▶ [GOAL OF THE EXERCISE]: Each line of the records that holds "bowl" should be shown in full.

[Source records]

----------

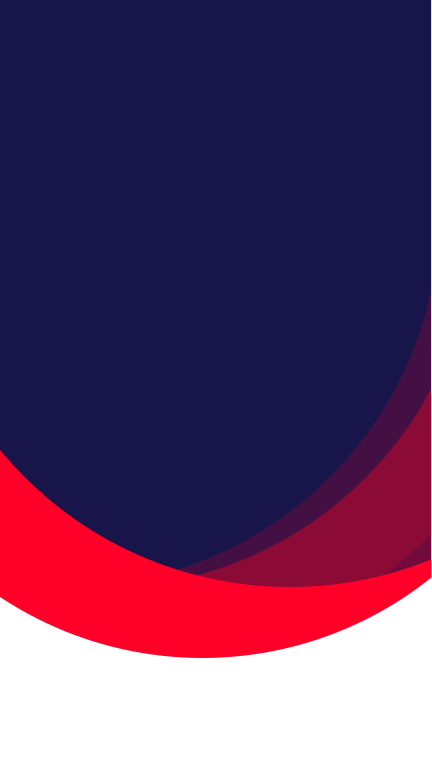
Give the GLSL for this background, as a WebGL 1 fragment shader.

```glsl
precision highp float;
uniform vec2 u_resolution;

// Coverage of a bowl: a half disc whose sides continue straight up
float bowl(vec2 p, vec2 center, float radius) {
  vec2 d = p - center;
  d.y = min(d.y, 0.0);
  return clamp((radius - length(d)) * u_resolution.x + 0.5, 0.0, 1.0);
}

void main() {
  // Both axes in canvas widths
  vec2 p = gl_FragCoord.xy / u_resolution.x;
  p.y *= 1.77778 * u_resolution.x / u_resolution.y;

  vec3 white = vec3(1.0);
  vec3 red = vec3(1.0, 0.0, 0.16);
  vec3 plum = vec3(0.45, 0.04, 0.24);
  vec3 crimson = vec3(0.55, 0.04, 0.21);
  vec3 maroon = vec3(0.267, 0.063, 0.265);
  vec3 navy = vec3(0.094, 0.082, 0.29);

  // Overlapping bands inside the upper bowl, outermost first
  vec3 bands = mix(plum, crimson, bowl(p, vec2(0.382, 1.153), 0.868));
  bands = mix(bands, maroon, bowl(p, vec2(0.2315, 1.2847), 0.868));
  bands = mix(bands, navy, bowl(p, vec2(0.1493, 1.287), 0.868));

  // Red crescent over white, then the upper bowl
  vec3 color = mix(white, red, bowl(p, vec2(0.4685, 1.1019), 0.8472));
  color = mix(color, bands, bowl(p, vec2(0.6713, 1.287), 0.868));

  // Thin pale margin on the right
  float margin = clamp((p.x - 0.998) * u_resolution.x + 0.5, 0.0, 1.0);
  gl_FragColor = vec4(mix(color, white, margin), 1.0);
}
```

----------

▶ [FINAL ANSWER]:
// Coverage of a bowl: a half disc whose sides continue straight up
float bowl(vec2 p, vec2 center, float radius) {
  // Overlapping bands inside the upper bowl, outermost first
  vec3 bands = mix(plum, crimson, bowl(p, vec2(0.382, 1.153), 0.868));
  bands = mix(bands, maroon, bowl(p, vec2(0.2315, 1.2847), 0.868));
  bands = mix(bands, navy, bowl(p, vec2(0.1493, 1.287), 0.868));
  // Red crescent over white, then the upper bowl
  vec3 color = mix(white, red, bowl(p, vec2(0.4685, 1.1019), 0.8472));
  color = mix(color, bands, bowl(p, vec2(0.6713, 1.287), 0.868));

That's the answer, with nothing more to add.